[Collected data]
══════════

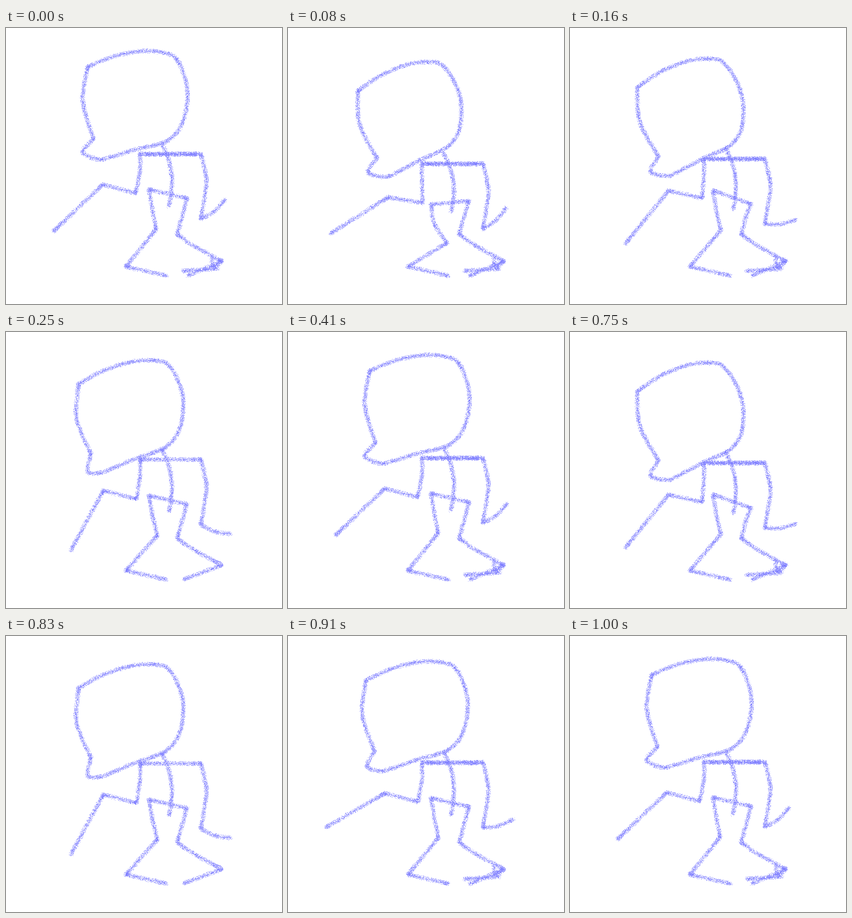
Animation, 512 px wide and 512 px high, one loop 1160 ms. Source, as an HTML page with a canvas:

```html
<!DOCTYPE html>
<html lang="en">
<head>
<meta charset="utf-8">
<title>Crayon idle loop</title>
<style>
html, body { margin: 0; width: 100%; height: 100%; overflow: hidden; background: #fff; }
canvas { display: block; width: 512px; height: 512px; }
</style>
</head>
<body>
<canvas id="stage" width="512" height="512"></canvas>
<script>
// sink: shoulder drop; hips: heights; swing, bend: forearm angles in degrees;
// head: forehead, mouth and temple, which place the whole skull.
const rest = { sink: 0, hips: [299, 315], swing: 136.6, bend: -39, head: [[151, 72], [162, 205], [329, 84]], chin: [142, 230] };
const crouch = { sink: 18, hips: [327, 320], swing: 147.7, bend: -42, head: [[129, 116], [165, 241], [304, 92]], chin: [148, 267] };
const lean = { sink: 9, hips: [301, 326], swing: 129.3, bend: -8, head: [[124, 110], [164, 238], [302, 87]], chin: [149, 266] };
const rise = { sink: 3, hips: [303, 319], swing: 118.5, bend: 17, head: [[134, 96], [157, 225], [317, 86]], chin: [151, 258], cleanFoot: true };
const settle = { sink: 1, hips: [300, 316], swing: 150, bend: -15, head: [[144, 82], [160, 213], [324, 85]], chin: [146, 241] };

const skull = [[151, 72], [200, 52], [255, 42], [295, 46], [315, 56], [329, 84], [336, 115],
  [334, 150], [322, 185], [303, 206], [283, 215], [240, 225], [190, 240], [170, 243]];
const face = [[151, 72], [142, 125], [147, 160], [162, 205]];

const minus = (p, q) => [p[0] - q[0], p[1] - q[1]];
const cross = (p, q) => p[0] * q[1] - p[1] * q[0];
const polar = (p, degrees, length) => {
  const angle = degrees * Math.PI / 180;
  return [p[0] + length * Math.cos(angle), p[1] + length * Math.sin(angle)];
};

// Carries a point of the resting head to its place in another pose
function placeOnHead([forehead, mouth, temple]) {
  const [f0, m0, t0] = rest.head;
  const u0 = minus(f0, m0), v0 = minus(t0, m0);
  const u = minus(forehead, mouth), v = minus(temple, mouth);
  return point => {
    const p = minus(point, m0), area = cross(u0, v0);
    const a = cross(p, v0) / area, b = cross(u0, p) / area;
    return mouth.map((m, i) => m + a * u[i] + b * v[i]);
  };
}

function strokesOf({ sink, hips, swing, bend, head, chin, cleanFoot }) {
  const place = placeOnHead(head), y = 233 + sink;
  const left = [248, y], right = [361, y];
  const elbow = [240 + sink / 2, y + 73], wrist = [179 + sink * 0.35, 290 + sink * 1.3];
  const backElbow = [361, y + 121];
  const hipLeft = [265, hips[0]], hipRight = [335, hips[1]];
  const drop = hips[0] - 299, knee = [278 + drop * 0.6, 373 + drop * 0.9];
  const backKnee = [317, 382], heel = [222, 442], ankle = [400, 432];
  const strokes = [
    [...skull.map(place), chin, head[1]],
    face.map(place),
    [[288, y - 20], [301, y + 10], [307, y + 43], [306, y + 72], [302, 331 + sink / 2]],
    [left, right],
    [left, [248, y + 30], elbow],
    [elbow, wrist],
    [wrist, polar(wrist, swing, 126)],
    [right, [368, y + 29], [371, y + 58], backElbow],
    [backElbow, polar(backElbow, bend + 9, 29), polar(backElbow, bend, 58)],
    [hipLeft, hipRight],
    [hipLeft, [hipLeft[0] + 6, (hips[0] + knee[1]) / 2], knee],
    [knee, heel],
    [heel, [297, 459]],
    [hipRight, [326, 350], backKnee],
    [backKnee, [345, 402], ankle]
  ];
  if (cleanFoot) return [...strokes, [ankle, [330, 458]]];
  return [...strokes, [[258, y + 1], [350, y + 1]],
    [ankle, [337, 459]], [[327, 450], [392, 446]], [[381, 426], [385, 443], ankle]];
}

function randomizer(seed) {
  return () => {
    seed = (Math.imul(seed, 1664525) + 1013904223) >>> 0;
    return seed / 4294967296;
  };
}

// Catmull-Rom value between b and c
const spline = (a, b, c, d, t) =>
  b + t * ((c - a) + t * (2 * a - 5 * b + 4 * c - d + t * (3 * (b - c) + d - a))) / 2;

function crayon(ctx, points, random) {
  for (let i = 0; i < points.length - 1; i++) {
    const b = points[i], c = points[i + 1], a = points[i - 1] || b, d = points[i + 2] || c;
    const length = Math.hypot(...minus(c, b));
    for (let n = length * 9; n > 0; n--) {
      const t = random();
      const center = [0, 1].map(k => spline(a[k], b[k], c[k], d[k], t));
      const [x, y] = polar(center, random() * 360, 4.5 * Math.pow(random(), 0.7));
      ctx.globalAlpha = 0.3 + 0.5 * random();
      ctx.fillRect(Math.round(x), Math.round(y), 1, 1);
    }
  }
}

function drawPose(pose, index) {
  const canvas = document.createElement('canvas');
  canvas.width = canvas.height = 512;
  const ctx = canvas.getContext('2d'), random = randomizer(index * 977 + 5);
  ctx.fillStyle = '#7c7cff';
  for (const stroke of strokesOf(pose)) crayon(ctx, stroke, random);
  return canvas;
}

// Two rounds through the five poses
const pictures = [rest, crouch, lean, rise, settle].map(drawPose);
const starts = [0, 80, 160, 250, 330, 410, 660, 750, 830, 910, 1000];
const stage = document.getElementById('stage').getContext('2d');
const begin = performance.now();

function show() {
  const time = (performance.now() - begin) % 1160;
  const step = starts.filter(s => s <= time).length - 1;
  stage.fillStyle = '#fff';
  stage.fillRect(0, 0, 512, 512);
  stage.drawImage(pictures[step % 5], 0, 0);
  requestAnimationFrame(show);
}
show();
</script>
</body>
</html>
```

══════════

## [Work order]
The answer must be a single number: how many lines in the records above contain the word "Math".

## [Your solution]
6